Available data:
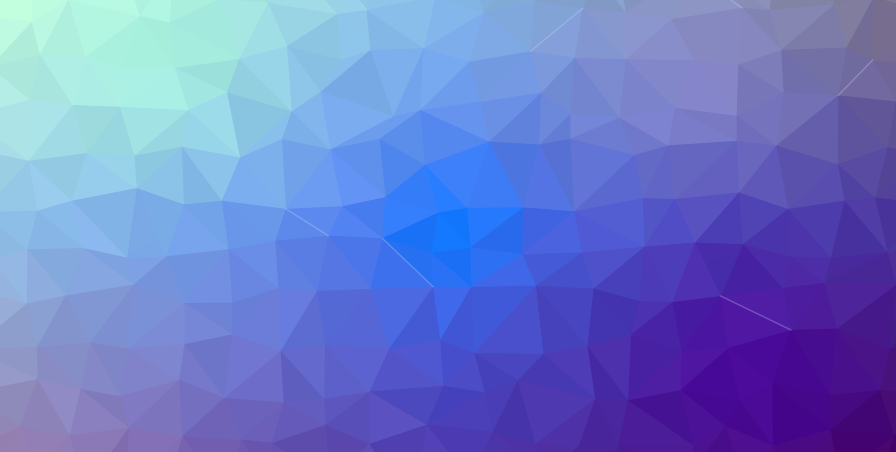
Reproduce this background procedurally as a WebGL 1 fragment shader.

```glsl
precision highp float;

// Low-poly backdrop: a jittered grid of points is split into flat triangles,
// each tinted by a smooth colour field sampled at its centroid.
// Mint runs through a bright blue core to deep violet, with rare pale hairlines.

uniform vec2 u_resolution;

const float ASPECT = 1.984;                  // canvas width in units of its height
const vec2 CELL = vec2(0.1114, 0.105);       // mean spacing of mesh points
const vec2 MESH_ORIGIN = vec2(0.062, 0.034);
const float JITTER = 0.56;                   // full point displacement, in cells
const float TINT_VARIATION = 0.045;
const float HAIRLINE_CHANCE = 0.035;

float hash(vec2 p) {
  vec3 q = fract(vec3(p.xyx) * 0.1031);
  q += dot(q, q.yzx + 33.33);
  return fract((q.x + q.y) * q.z);
}

vec2 meshPoint(vec2 id) {
  vec2 offset = vec2(hash(id + 17.0), hash(id + 59.0)) - 0.5;
  return MESH_ORIGIN + CELL * (id + JITTER * offset);
}

// Piecewise-linear blend through three colours at 0, 0.5 and 1.
vec3 ramp(vec3 a, vec3 b, vec3 c, float t) {
  return t < 0.5 ? mix(a, b, t * 2.0) : mix(b, c, t * 2.0 - 1.0);
}

vec3 addGlow(vec3 base, vec3 tint, vec2 p, vec2 center, float radius, float strength) {
  vec2 d = (p - center) / radius;
  return mix(base, tint, strength * exp(-dot(d, d)));
}

vec3 colorField(vec2 p) {
  vec2 uv = clamp(p / vec2(ASPECT, 1.0), 0.0, 1.0);
  vec3 top = ramp(vec3(0.77, 1.0, 0.86), vec3(0.52, 0.73, 0.91), vec3(0.49, 0.46, 0.55), uv.x);
  vec3 middle = ramp(vec3(0.57, 0.76, 0.92), vec3(0.27, 0.43, 0.95), vec3(0.28, 0.21, 0.61), uv.x);
  vec3 bottom = ramp(vec3(0.59, 0.51, 0.70), vec3(0.30, 0.23, 0.70), vec3(0.25, 0.0, 0.36), uv.x);
  vec3 color = ramp(bottom, middle, top, uv.y);
  color = addGlow(color, vec3(0.68, 1.0, 0.87), p, vec2(0.36, 0.87), 0.27, 0.65);   // mint
  color = addGlow(color, vec3(0.61, 0.56, 0.84), p, vec2(1.53, 0.84), 0.28, 0.5);   // lavender
  color = addGlow(color, vec3(0.31, 0.0, 0.63), p, vec2(1.66, 0.18), 0.28, 0.7);    // violet
  return addGlow(color, vec3(0.06, 0.47, 1.0), p, vec2(1.0, 0.49), 0.14, 0.95);     // blue core
}

// Signed distance to the line a-b, positive on its left.
float edgeDistance(vec2 p, vec2 a, vec2 b) {
  vec2 e = b - a;
  vec2 q = p - a;
  return (e.x * q.y - e.y * q.x) / length(e);
}

float segmentDistance(vec2 p, vec2 a, vec2 b) {
  vec2 e = b - a;
  return length(p - a - e * clamp(dot(p - a, e) / dot(e, e), 0.0, 1.0));
}

// Flat colour of one counter-clockwise triangle, weighted by its coverage.
vec4 facet(vec2 p, vec2 a, vec2 b, vec2 c, float seed, float pixel) {
  float inside = min(edgeDistance(p, a, b), min(edgeDistance(p, b, c), edgeDistance(p, c, a)));
  float coverage = smoothstep(-0.6 * pixel, 0.6 * pixel, inside);
  vec3 color = colorField((a + b + c) / 3.0) + TINT_VARIATION * (seed - 0.5);
  return vec4(color, 1.0) * coverage;
}

void main() {
  vec2 p = gl_FragCoord.xy / u_resolution * vec2(ASPECT, 1.0);
  float pixel = 1.0 / u_resolution.y;
  vec2 home = floor((p - MESH_ORIGIN) / CELL);
  vec4 sum = vec4(colorField(p), 1.0) * 0.001;
  float hairline = 0.0;

  // Jittered cells may overlap their neighbours, so visit all nine.
  for (int j = -1; j <= 1; j++) {
    for (int i = -1; i <= 1; i++) {
      vec2 id = home + vec2(float(i), float(j));
      vec2 a = meshPoint(id);
      vec2 b = meshPoint(id + vec2(1.0, 0.0));
      vec2 c = meshPoint(id + vec2(1.0, 1.0));
      vec2 d = meshPoint(id + vec2(0.0, 1.0));

      // Rotate the corners so that a-c is the shorter diagonal.
      if (distance(b, d) < distance(a, c)) {
        vec2 first = a;
        a = b;
        b = c;
        c = d;
        d = first;
      }
      sum += facet(p, a, b, c, hash(id + 101.0), pixel);
      sum += facet(p, a, c, d, hash(id + 151.0), pixel);

      float rare = step(hash(id + 211.0), HAIRLINE_CHANCE);
      float stroke = 1.0 - smoothstep(0.0, 0.003, segmentDistance(p, a, c));
      hairline = max(hairline, rare * stroke);
    }
  }

  vec3 color = sum.rgb / sum.a;
  color = mix(color, vec3(0.8, 0.85, 1.0), 0.3 * hairline);
  gl_FragColor = vec4(clamp(color, 0.0, 1.0), 1.0);
}
```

Work to be completed: Pick every line containing the word "blue" out of the material, and copy those lines.

Worked solution:
// Mint runs through a bright blue core to deep violet, with rare pale hairlines.
  return addGlow(color, vec3(0.06, 0.47, 1.0), p, vec2(1.0, 0.49), 0.14, 0.95);     // blue core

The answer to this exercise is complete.